There is an increasing disconnect between countries trying to do the right thing over global warming and those who are not.
The majority of developed countries have fully recognized the problem and are working towards a solution (certainly now that America has re-joined the effort). What should we do with those countries whose leaders continue to ignore it?
Australia have spent the last few years denying science that shows the earth is warming. I say Australia, I should say the current leaders of their parliament. The view from people in the country is broadly in line with that from elsewhere.
It seems that the period of denying global warming is over. Now we seem to be moving into delaying any need to act.
Robeco Institutional Assel Management, an asset manager, declared that of all the countries around the world, Australia has a “particularly high risk profile” and that it needs pressure to transition away from fossil fuels.
Now it should be noted that Australia is a huge country, and it would be totally possible for them to power the whole country, during the day from solar – there is much largely empty space in Australia. Indeed, if it has a similar effect to large solar farms in the Sahara, it could help Australia grow food in places currently unsuitable.
Robeco has publicly stated that it has little faith in the technology route that Australia wishes to rely on. This is frankly about time. The rubbish that Australia has been spouting on global warming for decades has never made sense.
It is unfortunately true, that the current government in Australia sees its fossil fuel companies as essential to its future prosperity. The fact that as other countries emissions fall and move to renewables, regardless of Australia’s choices there will increasingly be no one to sell fossil fuels too.

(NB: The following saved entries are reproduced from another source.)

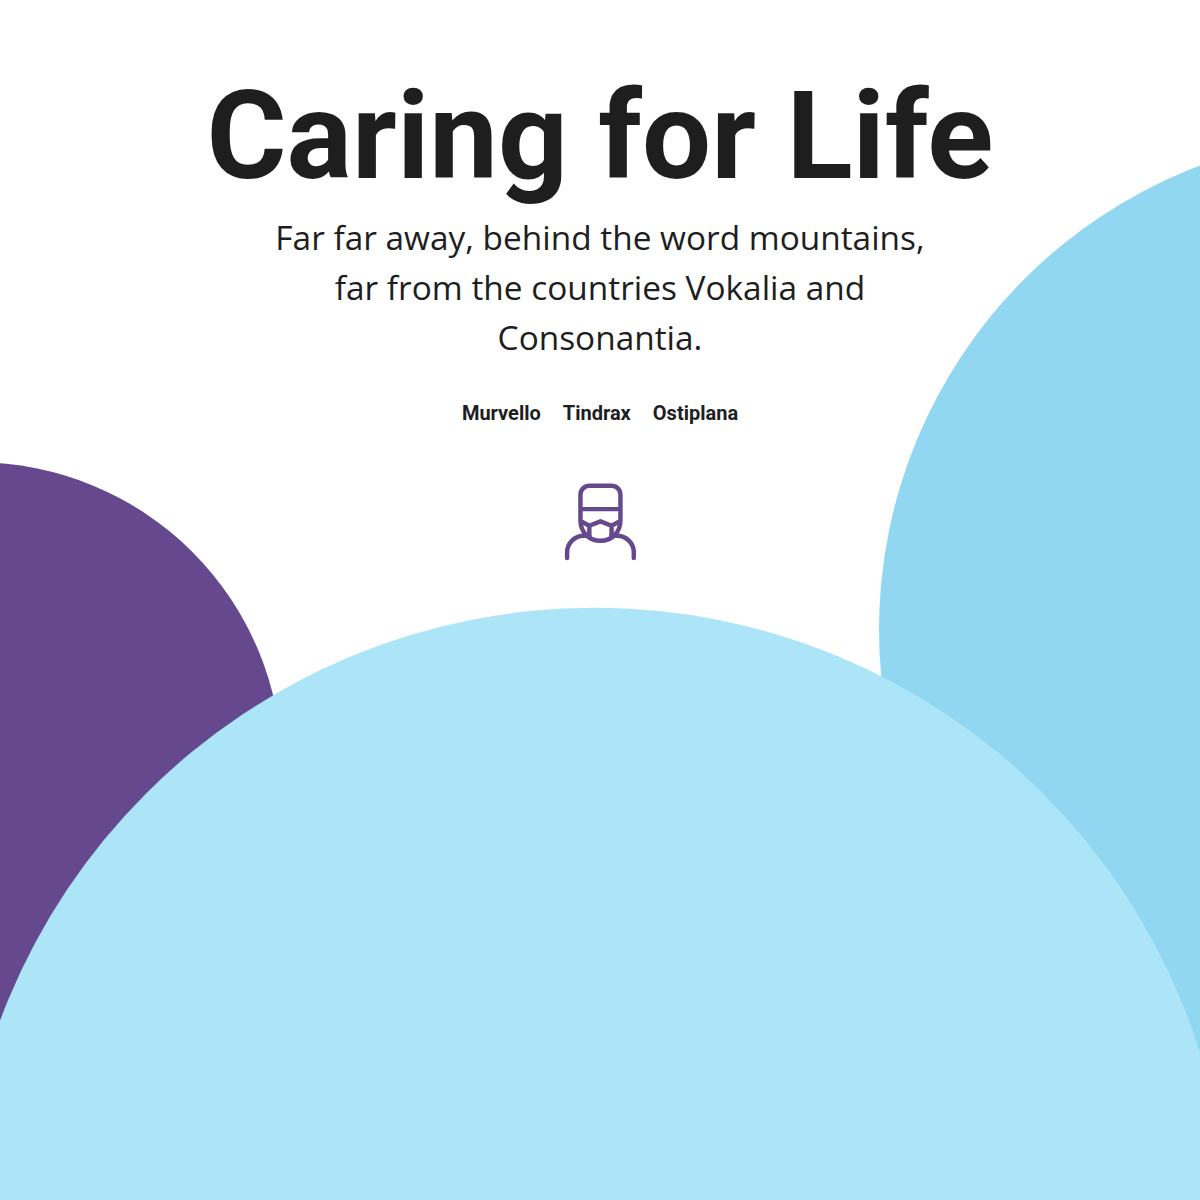
<!DOCTYPE html>
<html lang="en">
<head>
<meta charset="utf-8">
<title>Caring for Life</title>
<link rel="stylesheet" href="https://fonts.googleapis.com/css2?family=Open+Sans:wght@400&amp;family=Roboto:wght@700&amp;display=swap">
<style>
  :root {
    --paper: #ffffff;
    --ink: #1e1e1e;
    --purple: #66488f;
    --sky: #91d7f1;
    --sky-light: #ace4f8;
  }
  * { box-sizing: border-box; margin: 0; padding: 0; }
  html, body { width: 1200px; height: 1200px; overflow: hidden; background: var(--paper); }
  .post { position: relative; width: 1200px; height: 1200px; overflow: hidden; background: var(--paper); color: var(--ink); }
  .post > * { position: absolute; }
  .hills { left: 0; top: 0; width: 1200px; height: 1200px; display: block; }
  .hill-purple { fill: var(--purple); }
  .hill-sky { fill: var(--sky); }
  .hill-light { fill: var(--sky-light); }
  .headline {
    left: 0; top: 75px; width: 1200px;
    font: 700 122.4px/1 "Roboto", Arial, sans-serif;
    text-align: center; white-space: nowrap;
  }
  .intro {
    left: 0; top: 212px; width: 1200px;
    font: 400 33.4px/50px "Open Sans", Arial, sans-serif;
    text-align: center; white-space: nowrap;
  }
  .social {
    left: 0; top: 394px; width: 1200px; height: 39px;
    display: flex; justify-content: center; gap: 22px;
    list-style: none;
    font: 700 20px/39px "Roboto", Arial, sans-serif;
    white-space: nowrap;
  }
  .medic {
    left: 555.6px; top: 477.8px; width: 88.9px; height: 88.9px; display: block;
    fill: none; stroke: var(--purple); stroke-width: 4; stroke-linecap: round; stroke-linejoin: round;
  }
  .cap-band { stroke-linecap: butt; }
</style>
</head>
<body>
<main class="post">
  <svg class="hills" viewBox="0 0 1200 1200" aria-hidden="true">
    <circle class="hill-purple" cx="-23.7" cy="768" r="305.6"/>
    <circle class="hill-sky" cx="1375.5" cy="630" r="496.5"/>
    <circle class="hill-light" cx="594.5" cy="1242.3" r="634.5"/>
  </svg>

  <h1 class="headline">Caring for Life</h1>
  <p class="intro">Far far away, behind the word mountains,<br>far from the countries Vokalia and<br>Consonantia.</p>

  <ul class="social" aria-label="Social channels">
    <li>Murvello</li>
    <li>Tindrax</li>
    <li>Ostiplana</li>
  </ul>

  <svg class="medic" viewBox="0 0 80 80" role="img" aria-label="Medic wearing a cap and face mask">
    <path class="head" d="M22 38V15a8 8 0 0 1 8-8h20a8 8 0 0 1 8 8v23c0 11-8 18.5-18 18.5S22 49 22 38Z"/>
    <path class="cap-band" d="M22 28h36"/>
    <path class="mask" d="M22.5 39l7.5 4 10-4 10 4 7.5-4M30 43v10M50 43v10"/>
    <path class="shoulders" d="M10 72v-5a15 15 0 0 1 15-15h5M70 72v-5a15 15 0 0 0-15-15h-5"/>
  </svg>
</main>
</body>
</html>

It was particularly notable, that both government and fossil fuel leaders took swipes at environmentalists stating ” we are the innovators and the doers, while our opponents are the naysayers”. How they can say this, having metaphorically put their head in the sand for decades over this issue, and with environmentalists having set up the means to power the world cleanly, I do not know.
Australian households use on average roughly 18 kwh per day. Assuming 10 million households in the country, they need 180 million kwh per day. One square mile of solar produces roughly 1 million kwh per day. Therefore in order to power the country Australia would need 180 square miles. Australia covers over 3 million square miles, so assuming with the need for electric transport despite increasing efficiency the demand increases by 40% that still requires 300 square miles of solar in a country of 3 million square miles or one square mile in every 10,000. You would also need very large amounts of power saving – batteries of some kind.

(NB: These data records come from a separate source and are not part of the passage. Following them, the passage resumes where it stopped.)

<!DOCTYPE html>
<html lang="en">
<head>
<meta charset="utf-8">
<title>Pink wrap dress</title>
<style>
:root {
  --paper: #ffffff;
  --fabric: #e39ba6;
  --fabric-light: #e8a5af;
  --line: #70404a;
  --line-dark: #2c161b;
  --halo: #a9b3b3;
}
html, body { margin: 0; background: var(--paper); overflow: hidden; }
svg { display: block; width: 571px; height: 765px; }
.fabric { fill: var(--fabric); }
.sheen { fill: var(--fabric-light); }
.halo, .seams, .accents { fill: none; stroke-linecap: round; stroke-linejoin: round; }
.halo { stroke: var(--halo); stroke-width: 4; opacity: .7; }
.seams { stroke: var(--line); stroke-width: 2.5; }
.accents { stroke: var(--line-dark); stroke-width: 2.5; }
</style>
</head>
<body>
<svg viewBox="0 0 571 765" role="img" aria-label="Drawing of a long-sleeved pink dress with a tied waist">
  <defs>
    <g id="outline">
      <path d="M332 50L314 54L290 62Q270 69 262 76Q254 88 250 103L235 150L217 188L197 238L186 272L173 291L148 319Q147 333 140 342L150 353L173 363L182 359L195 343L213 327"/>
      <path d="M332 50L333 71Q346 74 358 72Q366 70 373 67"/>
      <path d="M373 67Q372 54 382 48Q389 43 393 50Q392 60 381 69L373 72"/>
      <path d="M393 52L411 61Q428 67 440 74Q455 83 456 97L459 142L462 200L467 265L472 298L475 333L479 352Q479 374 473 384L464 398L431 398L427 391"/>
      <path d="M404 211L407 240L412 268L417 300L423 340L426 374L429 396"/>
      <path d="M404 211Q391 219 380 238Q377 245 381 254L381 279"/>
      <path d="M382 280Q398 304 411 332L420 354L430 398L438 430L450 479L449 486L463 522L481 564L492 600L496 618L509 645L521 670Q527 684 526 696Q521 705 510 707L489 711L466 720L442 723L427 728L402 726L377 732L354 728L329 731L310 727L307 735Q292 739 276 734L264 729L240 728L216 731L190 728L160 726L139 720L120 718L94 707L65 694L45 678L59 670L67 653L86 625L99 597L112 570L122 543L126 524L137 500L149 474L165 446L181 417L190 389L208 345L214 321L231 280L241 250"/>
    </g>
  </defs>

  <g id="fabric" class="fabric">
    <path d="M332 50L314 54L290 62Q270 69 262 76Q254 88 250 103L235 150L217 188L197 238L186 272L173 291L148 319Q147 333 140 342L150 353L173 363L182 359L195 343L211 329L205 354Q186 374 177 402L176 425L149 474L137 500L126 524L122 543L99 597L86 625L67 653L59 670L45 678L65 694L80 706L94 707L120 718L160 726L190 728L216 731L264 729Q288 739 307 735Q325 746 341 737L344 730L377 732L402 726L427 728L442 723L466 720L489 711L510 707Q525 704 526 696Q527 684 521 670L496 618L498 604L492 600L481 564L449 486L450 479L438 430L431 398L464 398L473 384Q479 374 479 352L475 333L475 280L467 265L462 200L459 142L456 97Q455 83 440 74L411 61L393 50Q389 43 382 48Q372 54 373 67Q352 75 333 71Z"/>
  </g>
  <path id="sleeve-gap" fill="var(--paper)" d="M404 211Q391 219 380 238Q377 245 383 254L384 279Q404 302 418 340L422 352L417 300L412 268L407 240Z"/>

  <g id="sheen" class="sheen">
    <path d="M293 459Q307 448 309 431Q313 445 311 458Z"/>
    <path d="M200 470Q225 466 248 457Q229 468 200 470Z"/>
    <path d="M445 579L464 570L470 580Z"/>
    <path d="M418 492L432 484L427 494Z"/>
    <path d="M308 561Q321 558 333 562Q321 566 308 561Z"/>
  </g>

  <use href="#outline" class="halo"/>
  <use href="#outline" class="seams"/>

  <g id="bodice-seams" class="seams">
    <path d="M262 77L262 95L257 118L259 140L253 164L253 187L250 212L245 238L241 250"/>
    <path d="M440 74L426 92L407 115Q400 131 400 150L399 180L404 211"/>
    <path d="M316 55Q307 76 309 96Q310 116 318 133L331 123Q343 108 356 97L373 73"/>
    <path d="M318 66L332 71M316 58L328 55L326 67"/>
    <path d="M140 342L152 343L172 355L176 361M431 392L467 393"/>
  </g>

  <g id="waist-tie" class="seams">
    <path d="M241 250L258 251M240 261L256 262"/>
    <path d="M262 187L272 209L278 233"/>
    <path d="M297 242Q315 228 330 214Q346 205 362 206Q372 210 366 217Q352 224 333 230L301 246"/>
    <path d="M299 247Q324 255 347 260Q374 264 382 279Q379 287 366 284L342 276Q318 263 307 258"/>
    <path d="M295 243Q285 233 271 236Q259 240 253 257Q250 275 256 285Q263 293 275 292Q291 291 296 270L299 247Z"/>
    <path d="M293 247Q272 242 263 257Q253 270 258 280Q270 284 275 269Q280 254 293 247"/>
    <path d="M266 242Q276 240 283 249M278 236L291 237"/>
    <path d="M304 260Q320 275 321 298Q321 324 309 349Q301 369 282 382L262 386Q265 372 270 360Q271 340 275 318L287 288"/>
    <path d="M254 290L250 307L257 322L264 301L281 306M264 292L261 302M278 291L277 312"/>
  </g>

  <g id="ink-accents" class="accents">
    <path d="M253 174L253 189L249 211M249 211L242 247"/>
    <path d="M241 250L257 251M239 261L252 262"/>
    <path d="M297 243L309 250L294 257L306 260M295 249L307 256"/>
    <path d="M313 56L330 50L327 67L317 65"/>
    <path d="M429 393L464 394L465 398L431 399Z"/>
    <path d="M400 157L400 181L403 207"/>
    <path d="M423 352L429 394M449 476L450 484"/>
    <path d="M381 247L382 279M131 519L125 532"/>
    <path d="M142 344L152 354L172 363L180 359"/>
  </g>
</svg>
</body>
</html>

However what is clear, is that Australia is more capable than most countries on the planet to go fully green, unfortunately the government is determined to ignore the sense in this.
Hopefully there will be a change in views in the next few years. Around the world it has become increasingly clear that it is cheaper to make power through renewables even placed against already built powerplants.